* [WHAT THE TASK ASKS]:
Copy every line that contains the string "connectors" from the entries below.

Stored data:
━━━━━━━━━━━━━━━━━━━━

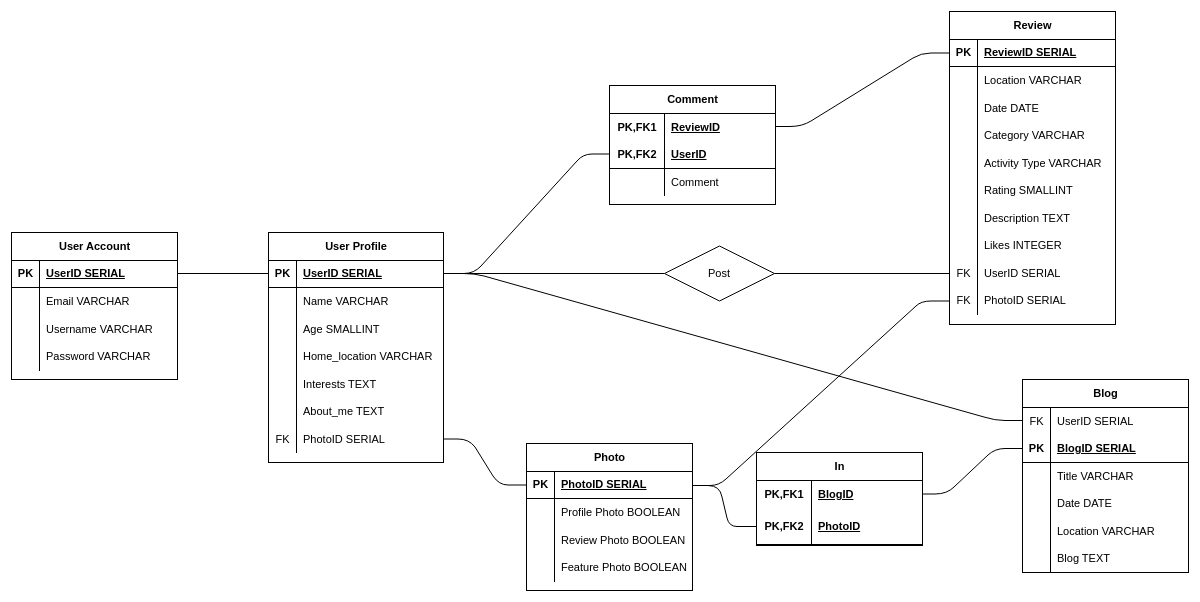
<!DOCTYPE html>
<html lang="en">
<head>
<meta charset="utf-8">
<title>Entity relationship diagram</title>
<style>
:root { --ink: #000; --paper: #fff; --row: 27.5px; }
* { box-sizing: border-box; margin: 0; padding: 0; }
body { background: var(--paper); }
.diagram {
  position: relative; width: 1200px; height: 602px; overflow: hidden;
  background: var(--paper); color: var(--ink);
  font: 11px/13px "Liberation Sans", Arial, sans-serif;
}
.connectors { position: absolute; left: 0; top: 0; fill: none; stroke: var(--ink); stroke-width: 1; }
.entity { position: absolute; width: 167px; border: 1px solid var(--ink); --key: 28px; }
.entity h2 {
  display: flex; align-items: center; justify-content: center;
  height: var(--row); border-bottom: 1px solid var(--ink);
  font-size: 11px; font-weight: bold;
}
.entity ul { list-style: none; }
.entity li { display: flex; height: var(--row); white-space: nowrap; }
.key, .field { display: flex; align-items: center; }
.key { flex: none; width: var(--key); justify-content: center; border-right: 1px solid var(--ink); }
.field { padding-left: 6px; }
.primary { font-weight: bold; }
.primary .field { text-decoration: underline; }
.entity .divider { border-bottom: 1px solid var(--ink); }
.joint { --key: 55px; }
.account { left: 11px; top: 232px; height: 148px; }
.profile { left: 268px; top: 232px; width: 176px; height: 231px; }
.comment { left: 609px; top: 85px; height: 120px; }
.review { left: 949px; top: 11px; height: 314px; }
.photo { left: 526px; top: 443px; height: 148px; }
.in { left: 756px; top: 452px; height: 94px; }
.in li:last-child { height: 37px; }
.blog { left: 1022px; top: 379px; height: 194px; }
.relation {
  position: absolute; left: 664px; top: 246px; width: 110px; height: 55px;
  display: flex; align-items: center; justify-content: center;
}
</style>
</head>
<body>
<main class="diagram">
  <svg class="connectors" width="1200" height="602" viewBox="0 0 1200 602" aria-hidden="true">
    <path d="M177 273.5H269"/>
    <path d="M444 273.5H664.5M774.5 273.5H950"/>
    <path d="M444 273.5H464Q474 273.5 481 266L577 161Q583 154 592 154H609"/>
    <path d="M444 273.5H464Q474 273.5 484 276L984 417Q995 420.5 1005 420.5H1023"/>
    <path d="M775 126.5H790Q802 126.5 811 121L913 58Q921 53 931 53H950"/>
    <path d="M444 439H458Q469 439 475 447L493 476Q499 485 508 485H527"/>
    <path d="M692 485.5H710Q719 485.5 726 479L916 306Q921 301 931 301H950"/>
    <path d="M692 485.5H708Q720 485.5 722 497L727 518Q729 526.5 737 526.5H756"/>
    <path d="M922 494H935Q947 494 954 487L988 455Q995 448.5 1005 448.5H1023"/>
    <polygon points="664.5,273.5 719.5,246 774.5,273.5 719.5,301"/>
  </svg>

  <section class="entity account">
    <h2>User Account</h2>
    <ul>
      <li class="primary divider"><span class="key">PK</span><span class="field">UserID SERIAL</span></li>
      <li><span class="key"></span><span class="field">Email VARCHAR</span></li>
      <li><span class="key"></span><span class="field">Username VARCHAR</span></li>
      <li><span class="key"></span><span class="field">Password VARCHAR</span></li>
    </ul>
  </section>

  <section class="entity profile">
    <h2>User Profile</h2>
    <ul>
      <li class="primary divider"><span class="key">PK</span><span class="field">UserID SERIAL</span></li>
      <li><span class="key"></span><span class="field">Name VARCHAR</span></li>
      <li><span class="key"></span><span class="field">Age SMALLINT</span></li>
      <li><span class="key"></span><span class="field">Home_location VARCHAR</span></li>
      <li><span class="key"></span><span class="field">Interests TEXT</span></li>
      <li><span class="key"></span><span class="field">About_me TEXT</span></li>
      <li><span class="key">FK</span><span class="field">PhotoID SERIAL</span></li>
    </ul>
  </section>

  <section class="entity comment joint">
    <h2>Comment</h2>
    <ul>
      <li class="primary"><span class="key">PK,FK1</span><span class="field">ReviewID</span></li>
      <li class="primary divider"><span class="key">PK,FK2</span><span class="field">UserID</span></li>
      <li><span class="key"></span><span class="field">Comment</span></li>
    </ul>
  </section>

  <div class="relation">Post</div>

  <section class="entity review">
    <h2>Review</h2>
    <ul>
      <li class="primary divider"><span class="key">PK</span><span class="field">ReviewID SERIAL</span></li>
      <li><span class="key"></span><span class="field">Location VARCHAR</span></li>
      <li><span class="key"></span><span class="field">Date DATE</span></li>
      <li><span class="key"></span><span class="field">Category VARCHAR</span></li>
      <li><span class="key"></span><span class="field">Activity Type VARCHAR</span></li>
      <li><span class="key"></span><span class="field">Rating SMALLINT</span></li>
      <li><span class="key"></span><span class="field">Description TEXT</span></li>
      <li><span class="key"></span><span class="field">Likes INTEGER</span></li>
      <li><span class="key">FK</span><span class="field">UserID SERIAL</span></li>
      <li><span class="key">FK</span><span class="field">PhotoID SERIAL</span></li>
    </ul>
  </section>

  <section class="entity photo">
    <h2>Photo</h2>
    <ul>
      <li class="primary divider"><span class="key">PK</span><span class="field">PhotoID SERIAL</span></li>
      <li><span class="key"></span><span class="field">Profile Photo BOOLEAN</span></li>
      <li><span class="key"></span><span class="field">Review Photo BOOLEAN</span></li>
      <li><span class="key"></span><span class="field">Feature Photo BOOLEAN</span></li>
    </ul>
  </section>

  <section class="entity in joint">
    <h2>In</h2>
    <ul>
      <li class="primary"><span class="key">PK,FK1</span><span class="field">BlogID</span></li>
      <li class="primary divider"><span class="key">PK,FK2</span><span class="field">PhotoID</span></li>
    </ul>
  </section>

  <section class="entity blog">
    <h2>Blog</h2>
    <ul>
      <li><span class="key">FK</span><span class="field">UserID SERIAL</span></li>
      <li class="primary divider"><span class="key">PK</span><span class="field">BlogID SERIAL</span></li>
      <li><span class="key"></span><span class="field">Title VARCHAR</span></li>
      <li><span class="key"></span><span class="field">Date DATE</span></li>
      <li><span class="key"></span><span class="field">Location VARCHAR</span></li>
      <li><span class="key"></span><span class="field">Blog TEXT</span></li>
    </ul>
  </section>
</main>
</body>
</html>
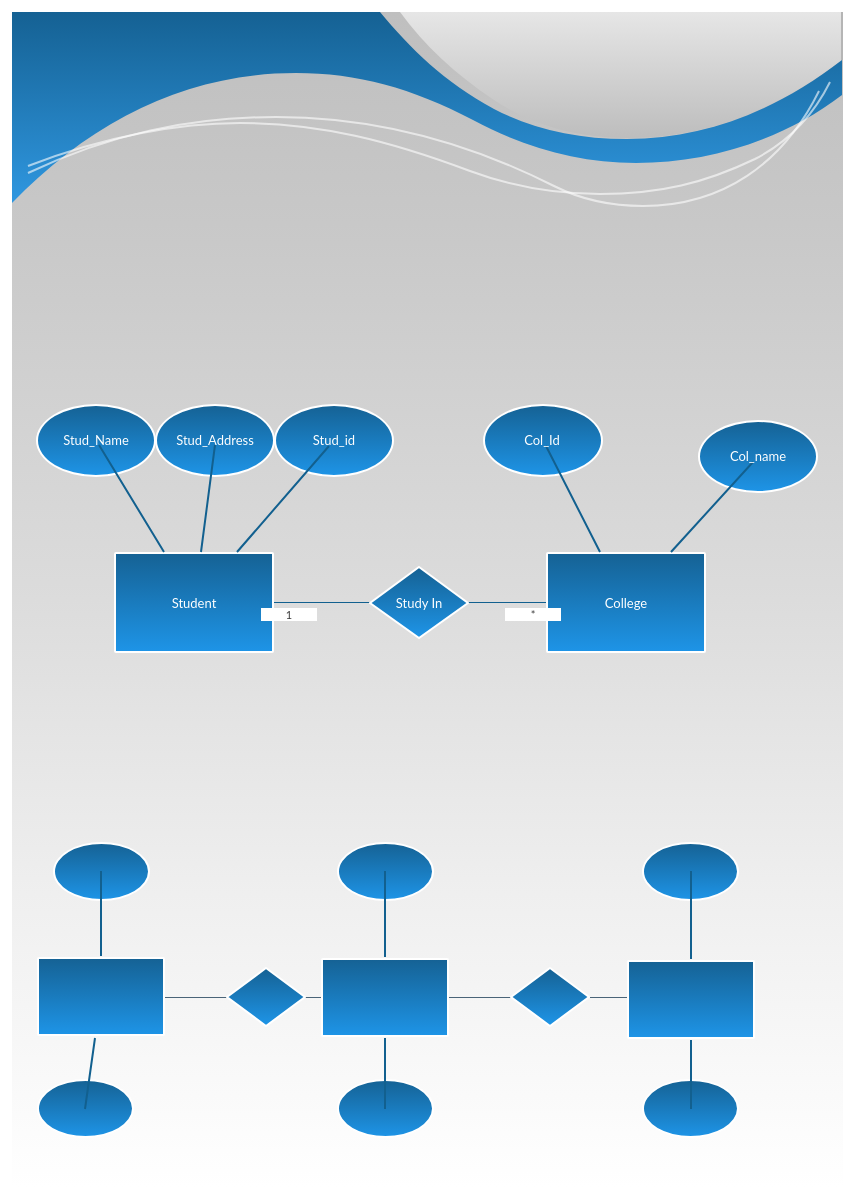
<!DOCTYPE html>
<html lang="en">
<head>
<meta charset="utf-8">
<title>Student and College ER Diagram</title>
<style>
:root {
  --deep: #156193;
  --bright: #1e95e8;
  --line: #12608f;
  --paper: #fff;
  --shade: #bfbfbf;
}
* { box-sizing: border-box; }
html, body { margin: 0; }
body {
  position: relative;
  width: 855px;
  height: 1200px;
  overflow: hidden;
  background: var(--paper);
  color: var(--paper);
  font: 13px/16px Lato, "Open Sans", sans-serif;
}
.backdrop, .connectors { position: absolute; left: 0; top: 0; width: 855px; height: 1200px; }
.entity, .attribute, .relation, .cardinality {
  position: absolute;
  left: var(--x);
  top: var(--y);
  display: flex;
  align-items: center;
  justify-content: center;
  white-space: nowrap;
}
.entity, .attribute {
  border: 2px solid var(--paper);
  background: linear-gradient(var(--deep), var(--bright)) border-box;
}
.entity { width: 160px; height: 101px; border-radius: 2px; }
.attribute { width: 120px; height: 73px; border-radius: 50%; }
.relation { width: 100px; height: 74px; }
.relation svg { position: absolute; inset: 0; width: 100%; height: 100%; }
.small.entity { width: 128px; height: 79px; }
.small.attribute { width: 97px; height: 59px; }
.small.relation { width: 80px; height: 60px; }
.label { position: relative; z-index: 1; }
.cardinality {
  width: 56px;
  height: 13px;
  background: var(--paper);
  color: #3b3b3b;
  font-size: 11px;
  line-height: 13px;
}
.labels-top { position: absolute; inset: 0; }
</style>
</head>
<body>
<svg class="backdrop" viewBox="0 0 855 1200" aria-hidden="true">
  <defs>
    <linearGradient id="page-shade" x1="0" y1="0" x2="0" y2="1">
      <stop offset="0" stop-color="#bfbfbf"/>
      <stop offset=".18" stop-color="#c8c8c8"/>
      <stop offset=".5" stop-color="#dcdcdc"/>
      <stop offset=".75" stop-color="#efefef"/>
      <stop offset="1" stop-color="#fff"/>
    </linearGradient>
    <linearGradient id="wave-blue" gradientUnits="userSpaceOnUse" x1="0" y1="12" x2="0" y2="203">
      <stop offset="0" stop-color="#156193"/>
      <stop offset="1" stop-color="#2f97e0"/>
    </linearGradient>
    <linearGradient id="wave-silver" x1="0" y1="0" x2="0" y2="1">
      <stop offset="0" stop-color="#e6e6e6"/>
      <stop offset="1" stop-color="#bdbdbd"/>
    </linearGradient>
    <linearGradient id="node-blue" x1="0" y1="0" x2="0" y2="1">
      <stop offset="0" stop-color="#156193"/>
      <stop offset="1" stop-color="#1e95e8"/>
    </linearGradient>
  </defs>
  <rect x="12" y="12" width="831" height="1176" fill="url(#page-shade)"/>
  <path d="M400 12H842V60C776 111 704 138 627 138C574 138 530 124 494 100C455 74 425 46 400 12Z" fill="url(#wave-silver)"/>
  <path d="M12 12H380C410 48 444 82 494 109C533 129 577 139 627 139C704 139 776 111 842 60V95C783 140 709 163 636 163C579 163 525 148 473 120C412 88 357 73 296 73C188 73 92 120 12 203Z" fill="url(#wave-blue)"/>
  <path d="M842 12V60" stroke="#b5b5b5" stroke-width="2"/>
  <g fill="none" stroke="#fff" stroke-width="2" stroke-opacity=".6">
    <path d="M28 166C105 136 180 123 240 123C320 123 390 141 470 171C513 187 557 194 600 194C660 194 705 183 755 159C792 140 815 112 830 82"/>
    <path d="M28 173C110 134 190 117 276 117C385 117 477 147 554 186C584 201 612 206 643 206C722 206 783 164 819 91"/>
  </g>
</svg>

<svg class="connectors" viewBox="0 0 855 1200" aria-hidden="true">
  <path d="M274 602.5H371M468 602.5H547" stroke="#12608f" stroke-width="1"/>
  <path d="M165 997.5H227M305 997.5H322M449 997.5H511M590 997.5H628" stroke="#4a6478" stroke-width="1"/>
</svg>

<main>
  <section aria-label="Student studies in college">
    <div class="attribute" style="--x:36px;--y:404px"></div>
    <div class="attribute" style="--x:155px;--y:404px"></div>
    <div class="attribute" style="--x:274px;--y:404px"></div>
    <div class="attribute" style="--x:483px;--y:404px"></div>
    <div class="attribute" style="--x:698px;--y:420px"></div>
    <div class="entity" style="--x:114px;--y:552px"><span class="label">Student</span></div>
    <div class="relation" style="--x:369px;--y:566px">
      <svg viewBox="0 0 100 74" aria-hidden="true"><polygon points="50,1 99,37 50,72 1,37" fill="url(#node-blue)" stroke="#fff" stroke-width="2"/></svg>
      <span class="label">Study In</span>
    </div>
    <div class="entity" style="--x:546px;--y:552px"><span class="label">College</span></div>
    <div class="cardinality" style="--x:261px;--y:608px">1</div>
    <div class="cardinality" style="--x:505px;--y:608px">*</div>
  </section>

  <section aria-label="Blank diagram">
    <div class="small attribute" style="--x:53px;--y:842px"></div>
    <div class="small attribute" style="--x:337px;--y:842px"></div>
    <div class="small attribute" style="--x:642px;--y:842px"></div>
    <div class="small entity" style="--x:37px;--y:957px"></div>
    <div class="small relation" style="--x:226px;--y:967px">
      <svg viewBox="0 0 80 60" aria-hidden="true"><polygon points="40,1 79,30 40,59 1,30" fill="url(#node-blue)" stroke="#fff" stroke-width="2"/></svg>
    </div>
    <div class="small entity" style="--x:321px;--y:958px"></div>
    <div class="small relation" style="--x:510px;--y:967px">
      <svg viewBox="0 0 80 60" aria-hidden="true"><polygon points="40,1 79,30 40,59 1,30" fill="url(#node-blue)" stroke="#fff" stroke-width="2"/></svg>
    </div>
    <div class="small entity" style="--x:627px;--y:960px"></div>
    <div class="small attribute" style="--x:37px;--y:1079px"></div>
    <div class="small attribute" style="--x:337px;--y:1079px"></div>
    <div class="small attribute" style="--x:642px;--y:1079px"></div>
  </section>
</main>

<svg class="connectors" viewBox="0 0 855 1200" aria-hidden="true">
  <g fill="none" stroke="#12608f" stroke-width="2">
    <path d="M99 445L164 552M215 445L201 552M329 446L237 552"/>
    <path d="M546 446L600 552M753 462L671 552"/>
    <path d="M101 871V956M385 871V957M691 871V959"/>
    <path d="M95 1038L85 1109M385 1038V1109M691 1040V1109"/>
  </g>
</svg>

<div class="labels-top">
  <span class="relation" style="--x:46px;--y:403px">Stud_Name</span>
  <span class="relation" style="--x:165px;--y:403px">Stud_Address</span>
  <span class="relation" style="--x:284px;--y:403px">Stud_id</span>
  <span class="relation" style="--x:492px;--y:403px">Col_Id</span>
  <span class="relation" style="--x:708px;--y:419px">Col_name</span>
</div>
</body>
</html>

━━━━━━━━━━━━━━━━━━━━

* [SOLUTION FOR THIS EXERCISE]:
.connectors { position: absolute; left: 0; top: 0; fill: none; stroke: var(--ink); stroke-width: 1; }
  <svg class="connectors" width="1200" height="602" viewBox="0 0 1200 602" aria-hidden="true">
.backdrop, .connectors { position: absolute; left: 0; top: 0; width: 855px; height: 1200px; }
<svg class="connectors" viewBox="0 0 855 1200" aria-hidden="true">
<svg class="connectors" viewBox="0 0 855 1200" aria-hidden="true">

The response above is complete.